Or perhaps it was a tale of three cities. “Negro men” and “black girls” appear throughout the diary as laborers. Though invariably identified by their skin color, it is not always clear whether they were enslaved. In 1799, the first year of Bleecker’s diary, New York State passed a bill to abolish the institution of slavery. But the bill did so gradually; the last slave was not freed until July 4, 1827. Like most everything else, slavery, freedom, servitude, and race were all in flux in early-nineteenth-century New York, as Bleecker’s diary unwittingly reveals.
As much as Bleecker’s diary can be read as an ethnography of early national New York City, it is above all an account of one woman’s life. We have to imagine that Bleecker’s list of the most significant events recorded in the diary would include her engagement and marriage to Alexander McDonald, the births of her first two children, and the marriages and deaths of countless friends and family members. Bleecker is a fascinating woman in her own right, and throughout this series we plan to bring that side of the diary out as well.
About the Early American Manuscripts Project

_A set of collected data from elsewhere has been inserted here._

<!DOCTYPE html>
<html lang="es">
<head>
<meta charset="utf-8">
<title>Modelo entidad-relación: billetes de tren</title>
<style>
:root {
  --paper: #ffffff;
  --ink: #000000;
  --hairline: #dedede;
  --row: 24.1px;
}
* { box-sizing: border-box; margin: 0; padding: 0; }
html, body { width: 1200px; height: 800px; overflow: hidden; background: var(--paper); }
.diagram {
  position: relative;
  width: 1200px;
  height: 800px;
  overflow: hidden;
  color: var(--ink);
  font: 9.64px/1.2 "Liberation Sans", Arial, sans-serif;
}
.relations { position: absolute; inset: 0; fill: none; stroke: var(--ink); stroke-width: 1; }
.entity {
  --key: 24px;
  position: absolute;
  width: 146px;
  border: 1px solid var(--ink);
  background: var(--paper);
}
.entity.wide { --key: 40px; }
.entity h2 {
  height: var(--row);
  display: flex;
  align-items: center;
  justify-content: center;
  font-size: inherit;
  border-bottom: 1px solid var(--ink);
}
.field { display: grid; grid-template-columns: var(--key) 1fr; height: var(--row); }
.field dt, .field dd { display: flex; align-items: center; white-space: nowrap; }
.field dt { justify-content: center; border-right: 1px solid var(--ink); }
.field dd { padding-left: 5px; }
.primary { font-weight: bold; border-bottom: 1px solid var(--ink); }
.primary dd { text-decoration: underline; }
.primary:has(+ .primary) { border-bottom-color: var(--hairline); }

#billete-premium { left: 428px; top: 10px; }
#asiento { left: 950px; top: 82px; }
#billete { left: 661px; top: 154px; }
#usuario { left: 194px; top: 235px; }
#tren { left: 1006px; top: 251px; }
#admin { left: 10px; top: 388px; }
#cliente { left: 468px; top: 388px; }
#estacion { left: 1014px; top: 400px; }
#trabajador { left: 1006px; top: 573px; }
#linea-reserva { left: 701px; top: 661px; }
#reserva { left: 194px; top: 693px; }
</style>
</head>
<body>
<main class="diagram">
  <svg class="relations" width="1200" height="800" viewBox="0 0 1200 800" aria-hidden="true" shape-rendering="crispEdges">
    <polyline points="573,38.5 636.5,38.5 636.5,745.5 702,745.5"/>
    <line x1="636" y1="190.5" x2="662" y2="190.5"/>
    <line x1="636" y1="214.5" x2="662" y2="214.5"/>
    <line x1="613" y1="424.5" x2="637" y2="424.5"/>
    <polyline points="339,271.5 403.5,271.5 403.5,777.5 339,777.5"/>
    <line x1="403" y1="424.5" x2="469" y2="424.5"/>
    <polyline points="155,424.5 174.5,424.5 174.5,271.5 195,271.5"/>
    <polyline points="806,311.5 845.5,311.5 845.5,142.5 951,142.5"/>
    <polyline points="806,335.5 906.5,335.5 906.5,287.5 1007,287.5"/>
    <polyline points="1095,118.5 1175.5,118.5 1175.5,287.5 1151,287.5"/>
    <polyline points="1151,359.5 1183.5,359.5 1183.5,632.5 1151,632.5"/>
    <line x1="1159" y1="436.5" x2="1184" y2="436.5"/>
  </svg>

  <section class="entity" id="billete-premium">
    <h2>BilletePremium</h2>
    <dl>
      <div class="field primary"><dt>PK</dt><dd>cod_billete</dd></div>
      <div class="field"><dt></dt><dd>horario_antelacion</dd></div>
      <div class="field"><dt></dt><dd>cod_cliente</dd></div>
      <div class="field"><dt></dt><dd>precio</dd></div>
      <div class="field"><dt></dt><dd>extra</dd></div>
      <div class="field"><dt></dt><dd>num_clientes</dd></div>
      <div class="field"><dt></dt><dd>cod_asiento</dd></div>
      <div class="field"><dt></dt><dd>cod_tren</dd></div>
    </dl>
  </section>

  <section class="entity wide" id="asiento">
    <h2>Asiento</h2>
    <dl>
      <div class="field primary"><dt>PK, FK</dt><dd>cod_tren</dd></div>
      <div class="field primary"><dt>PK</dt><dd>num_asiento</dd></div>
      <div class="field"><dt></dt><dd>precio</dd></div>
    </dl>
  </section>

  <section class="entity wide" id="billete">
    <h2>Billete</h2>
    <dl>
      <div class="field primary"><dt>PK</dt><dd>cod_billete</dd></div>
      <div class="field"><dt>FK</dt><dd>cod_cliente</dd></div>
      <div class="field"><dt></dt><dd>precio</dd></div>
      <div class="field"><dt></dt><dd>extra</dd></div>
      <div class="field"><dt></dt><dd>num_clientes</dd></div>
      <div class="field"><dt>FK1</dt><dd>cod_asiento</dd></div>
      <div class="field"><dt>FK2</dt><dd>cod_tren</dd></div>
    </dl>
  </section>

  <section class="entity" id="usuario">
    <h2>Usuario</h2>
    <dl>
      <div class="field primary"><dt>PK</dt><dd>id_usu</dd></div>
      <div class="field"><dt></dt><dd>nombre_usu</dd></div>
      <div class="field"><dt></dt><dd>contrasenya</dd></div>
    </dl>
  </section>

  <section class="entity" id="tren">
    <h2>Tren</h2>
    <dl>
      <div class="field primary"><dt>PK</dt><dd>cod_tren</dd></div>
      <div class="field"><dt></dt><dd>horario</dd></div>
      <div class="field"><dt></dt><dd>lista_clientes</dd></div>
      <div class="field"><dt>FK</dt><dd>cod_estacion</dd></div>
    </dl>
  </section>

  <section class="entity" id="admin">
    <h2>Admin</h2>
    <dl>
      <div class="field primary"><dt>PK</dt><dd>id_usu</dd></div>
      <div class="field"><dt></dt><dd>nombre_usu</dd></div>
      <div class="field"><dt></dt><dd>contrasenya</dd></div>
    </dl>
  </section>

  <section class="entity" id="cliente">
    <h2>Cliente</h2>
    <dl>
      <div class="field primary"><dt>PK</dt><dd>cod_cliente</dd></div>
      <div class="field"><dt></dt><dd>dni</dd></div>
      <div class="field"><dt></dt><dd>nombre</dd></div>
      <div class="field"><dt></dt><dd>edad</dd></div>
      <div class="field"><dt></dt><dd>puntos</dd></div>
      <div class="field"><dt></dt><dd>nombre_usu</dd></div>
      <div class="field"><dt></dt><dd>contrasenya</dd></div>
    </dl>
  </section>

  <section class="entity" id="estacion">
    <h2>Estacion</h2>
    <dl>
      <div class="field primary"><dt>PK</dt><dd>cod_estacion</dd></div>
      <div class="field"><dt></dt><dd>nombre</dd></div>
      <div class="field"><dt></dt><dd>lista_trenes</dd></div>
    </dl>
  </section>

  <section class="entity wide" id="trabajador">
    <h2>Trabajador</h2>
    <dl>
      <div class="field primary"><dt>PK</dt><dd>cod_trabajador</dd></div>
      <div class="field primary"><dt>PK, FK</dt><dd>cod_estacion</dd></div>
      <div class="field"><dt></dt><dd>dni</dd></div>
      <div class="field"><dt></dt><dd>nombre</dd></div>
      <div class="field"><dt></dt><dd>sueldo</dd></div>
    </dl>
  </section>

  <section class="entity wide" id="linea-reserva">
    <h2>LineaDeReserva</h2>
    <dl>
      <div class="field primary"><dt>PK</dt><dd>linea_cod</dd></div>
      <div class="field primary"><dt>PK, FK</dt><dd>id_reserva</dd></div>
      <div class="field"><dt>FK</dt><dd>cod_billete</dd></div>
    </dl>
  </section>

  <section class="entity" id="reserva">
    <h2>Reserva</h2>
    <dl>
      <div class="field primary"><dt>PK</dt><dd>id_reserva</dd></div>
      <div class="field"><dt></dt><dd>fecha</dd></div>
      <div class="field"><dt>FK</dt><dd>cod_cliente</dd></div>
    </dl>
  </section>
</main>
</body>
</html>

With support from the The Polonsky Foundation, The New York Public Library is currently digitizing upwards of 50,000 pages of historic early American manuscript material. The Early American Manuscripts Project will allow students, researchers, and the general public to revisit major political events of the era from new perspectives and to explore currents of everyday social, cultural, and economic life in the colonial, revolutionary, and early national periods. The project will present on-line for the first time high quality facsimiles of key documents from America’s Founding, including the papers of George Washington, Thomas Jefferson, Alexander Hamilton and James Madison. Drawing on the full breadth of the Library’s manuscript collections, it will also make widely available less well-known manuscript sources, including business papers of Atlantic merchants, diaries of people ranging from elite New York women to Christian Indian preachers, and organizational records of voluntary associations and philanthropic organizations. Over the next two years, this trove of manuscript sources, previously available only at the Library, will be made freely available through nypl.org.